Return each line in the records below that includes "trouser".

══════

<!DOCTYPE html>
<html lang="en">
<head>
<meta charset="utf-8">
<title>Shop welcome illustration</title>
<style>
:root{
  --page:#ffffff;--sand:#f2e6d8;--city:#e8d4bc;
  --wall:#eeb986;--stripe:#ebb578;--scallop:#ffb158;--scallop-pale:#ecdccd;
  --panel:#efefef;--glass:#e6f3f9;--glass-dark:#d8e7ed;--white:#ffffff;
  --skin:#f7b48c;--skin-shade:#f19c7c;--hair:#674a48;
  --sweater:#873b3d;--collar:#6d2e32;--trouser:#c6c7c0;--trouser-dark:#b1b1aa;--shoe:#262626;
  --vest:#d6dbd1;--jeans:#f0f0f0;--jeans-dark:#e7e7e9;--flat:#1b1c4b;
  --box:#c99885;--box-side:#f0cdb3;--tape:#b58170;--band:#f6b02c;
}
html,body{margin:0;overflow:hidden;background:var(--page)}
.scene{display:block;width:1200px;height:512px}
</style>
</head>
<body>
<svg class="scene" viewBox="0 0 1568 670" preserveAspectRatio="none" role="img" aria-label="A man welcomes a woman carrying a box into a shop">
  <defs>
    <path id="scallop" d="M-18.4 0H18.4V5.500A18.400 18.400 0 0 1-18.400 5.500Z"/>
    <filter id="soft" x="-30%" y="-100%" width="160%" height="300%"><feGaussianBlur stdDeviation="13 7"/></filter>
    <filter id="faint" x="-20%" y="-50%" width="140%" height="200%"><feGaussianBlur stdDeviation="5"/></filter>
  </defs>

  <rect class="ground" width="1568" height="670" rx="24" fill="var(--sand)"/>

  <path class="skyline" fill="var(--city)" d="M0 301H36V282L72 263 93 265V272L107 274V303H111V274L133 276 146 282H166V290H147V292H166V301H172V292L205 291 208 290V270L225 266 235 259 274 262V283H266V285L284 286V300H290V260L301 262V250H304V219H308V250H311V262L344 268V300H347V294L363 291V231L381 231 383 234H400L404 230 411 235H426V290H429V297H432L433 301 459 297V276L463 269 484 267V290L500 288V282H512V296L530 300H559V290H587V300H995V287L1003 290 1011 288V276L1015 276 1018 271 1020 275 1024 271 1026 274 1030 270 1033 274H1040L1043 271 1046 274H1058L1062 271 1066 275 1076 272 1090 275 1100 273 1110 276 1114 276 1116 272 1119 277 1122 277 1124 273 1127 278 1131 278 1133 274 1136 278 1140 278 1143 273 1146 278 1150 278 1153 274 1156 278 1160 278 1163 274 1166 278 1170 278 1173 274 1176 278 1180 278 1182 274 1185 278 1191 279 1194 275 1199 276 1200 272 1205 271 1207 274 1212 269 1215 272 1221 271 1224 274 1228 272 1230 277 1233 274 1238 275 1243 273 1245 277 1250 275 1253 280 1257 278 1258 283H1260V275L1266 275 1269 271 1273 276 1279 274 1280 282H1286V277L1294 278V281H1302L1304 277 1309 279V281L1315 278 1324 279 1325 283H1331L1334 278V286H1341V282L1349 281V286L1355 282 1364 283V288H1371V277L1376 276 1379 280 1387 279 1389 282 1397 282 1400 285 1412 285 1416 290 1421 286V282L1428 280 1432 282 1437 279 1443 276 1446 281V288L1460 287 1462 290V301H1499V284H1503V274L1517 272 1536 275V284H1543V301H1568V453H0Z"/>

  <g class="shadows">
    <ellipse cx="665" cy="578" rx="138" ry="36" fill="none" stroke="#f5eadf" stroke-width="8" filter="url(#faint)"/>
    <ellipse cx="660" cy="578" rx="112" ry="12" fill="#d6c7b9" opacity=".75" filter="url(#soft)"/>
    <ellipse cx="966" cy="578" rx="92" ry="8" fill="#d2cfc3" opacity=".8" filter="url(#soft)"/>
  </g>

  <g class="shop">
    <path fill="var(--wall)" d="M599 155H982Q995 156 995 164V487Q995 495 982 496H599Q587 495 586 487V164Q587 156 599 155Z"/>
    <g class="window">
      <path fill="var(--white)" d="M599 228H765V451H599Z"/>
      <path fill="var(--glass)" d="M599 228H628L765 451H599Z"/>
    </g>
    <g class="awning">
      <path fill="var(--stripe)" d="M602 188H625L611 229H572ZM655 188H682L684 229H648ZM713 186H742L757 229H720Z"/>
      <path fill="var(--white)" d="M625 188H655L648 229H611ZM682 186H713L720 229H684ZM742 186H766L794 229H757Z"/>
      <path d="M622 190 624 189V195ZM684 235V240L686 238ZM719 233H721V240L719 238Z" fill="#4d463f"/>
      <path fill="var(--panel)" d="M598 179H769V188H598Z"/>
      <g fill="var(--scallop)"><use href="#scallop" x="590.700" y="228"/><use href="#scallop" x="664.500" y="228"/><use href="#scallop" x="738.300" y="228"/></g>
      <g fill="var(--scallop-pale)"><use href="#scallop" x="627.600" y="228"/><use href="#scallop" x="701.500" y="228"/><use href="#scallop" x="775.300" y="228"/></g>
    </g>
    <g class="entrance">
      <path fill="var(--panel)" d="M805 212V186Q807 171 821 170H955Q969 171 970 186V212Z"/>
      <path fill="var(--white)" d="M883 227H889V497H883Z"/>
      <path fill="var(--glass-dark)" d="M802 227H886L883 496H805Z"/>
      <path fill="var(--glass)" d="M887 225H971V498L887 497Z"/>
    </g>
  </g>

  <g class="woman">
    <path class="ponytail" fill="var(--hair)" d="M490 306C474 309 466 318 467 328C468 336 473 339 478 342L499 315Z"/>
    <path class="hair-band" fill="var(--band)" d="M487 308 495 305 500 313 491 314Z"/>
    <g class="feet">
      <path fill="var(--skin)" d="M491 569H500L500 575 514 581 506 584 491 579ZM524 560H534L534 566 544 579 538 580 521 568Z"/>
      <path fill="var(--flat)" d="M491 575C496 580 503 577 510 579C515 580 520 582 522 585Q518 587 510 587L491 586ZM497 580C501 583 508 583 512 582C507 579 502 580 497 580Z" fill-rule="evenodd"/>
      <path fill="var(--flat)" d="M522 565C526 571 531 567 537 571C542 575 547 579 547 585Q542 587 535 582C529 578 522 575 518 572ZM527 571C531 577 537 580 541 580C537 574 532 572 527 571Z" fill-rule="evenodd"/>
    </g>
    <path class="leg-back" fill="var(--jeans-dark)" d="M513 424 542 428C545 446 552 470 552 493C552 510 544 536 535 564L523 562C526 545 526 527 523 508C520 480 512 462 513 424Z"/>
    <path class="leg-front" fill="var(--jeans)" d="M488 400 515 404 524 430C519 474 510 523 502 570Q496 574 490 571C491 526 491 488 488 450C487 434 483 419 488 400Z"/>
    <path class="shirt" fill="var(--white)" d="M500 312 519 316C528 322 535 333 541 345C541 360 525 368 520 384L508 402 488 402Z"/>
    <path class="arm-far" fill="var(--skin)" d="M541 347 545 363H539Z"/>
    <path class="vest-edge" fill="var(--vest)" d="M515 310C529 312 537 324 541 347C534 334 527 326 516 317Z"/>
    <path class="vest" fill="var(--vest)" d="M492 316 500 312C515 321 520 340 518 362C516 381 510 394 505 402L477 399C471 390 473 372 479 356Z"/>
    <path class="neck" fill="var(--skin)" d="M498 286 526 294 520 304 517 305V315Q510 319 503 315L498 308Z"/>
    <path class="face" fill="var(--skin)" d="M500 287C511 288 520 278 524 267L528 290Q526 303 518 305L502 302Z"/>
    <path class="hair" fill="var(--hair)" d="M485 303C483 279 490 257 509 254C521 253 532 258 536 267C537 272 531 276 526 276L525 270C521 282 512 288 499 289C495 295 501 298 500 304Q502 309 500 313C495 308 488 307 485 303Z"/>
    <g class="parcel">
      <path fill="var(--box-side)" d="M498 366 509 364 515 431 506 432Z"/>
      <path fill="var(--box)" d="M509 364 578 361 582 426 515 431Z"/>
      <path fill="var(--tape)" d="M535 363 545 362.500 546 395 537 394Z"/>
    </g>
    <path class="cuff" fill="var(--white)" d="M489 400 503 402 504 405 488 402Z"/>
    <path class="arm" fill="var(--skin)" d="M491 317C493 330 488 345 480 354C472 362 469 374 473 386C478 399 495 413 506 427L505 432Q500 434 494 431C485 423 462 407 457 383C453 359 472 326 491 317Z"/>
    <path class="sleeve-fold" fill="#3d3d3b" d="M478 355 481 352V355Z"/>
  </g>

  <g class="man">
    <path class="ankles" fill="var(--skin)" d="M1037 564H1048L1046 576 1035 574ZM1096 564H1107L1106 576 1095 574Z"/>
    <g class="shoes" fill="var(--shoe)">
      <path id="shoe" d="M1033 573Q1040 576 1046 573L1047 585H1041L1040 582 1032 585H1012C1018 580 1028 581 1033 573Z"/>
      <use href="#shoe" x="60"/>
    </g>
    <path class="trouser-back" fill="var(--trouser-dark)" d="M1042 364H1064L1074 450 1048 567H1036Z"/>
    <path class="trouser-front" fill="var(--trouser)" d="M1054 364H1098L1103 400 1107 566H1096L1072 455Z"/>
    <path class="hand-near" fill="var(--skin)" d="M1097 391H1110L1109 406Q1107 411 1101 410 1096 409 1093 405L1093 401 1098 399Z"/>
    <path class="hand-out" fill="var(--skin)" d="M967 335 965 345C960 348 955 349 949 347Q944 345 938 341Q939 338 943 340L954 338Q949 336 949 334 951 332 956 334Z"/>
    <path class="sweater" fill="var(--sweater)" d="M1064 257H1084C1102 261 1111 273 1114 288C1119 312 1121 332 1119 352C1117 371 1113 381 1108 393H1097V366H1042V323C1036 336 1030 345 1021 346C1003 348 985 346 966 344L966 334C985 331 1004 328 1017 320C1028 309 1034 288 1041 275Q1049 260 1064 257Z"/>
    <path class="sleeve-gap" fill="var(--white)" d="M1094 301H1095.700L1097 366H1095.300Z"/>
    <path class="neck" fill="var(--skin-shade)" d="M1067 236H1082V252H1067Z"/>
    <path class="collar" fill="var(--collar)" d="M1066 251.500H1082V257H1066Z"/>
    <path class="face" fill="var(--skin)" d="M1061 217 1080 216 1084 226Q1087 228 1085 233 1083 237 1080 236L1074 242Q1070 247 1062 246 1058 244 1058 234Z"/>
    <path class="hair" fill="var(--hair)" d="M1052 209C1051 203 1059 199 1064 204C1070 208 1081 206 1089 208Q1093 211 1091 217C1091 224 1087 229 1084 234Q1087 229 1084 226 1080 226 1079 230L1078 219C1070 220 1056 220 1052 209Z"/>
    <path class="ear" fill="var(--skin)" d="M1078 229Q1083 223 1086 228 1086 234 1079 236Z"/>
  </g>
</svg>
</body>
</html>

══════

**Response area:**
  --sweater:#873b3d;--collar:#6d2e32;--trouser:#c6c7c0;--trouser-dark:#b1b1aa;--shoe:#262626;
    <path class="trouser-back" fill="var(--trouser-dark)" d="M1042 364H1064L1074 450 1048 567H1036Z"/>
    <path class="trouser-front" fill="var(--trouser)" d="M1054 364H1098L1103 400 1107 566H1096L1072 455Z"/>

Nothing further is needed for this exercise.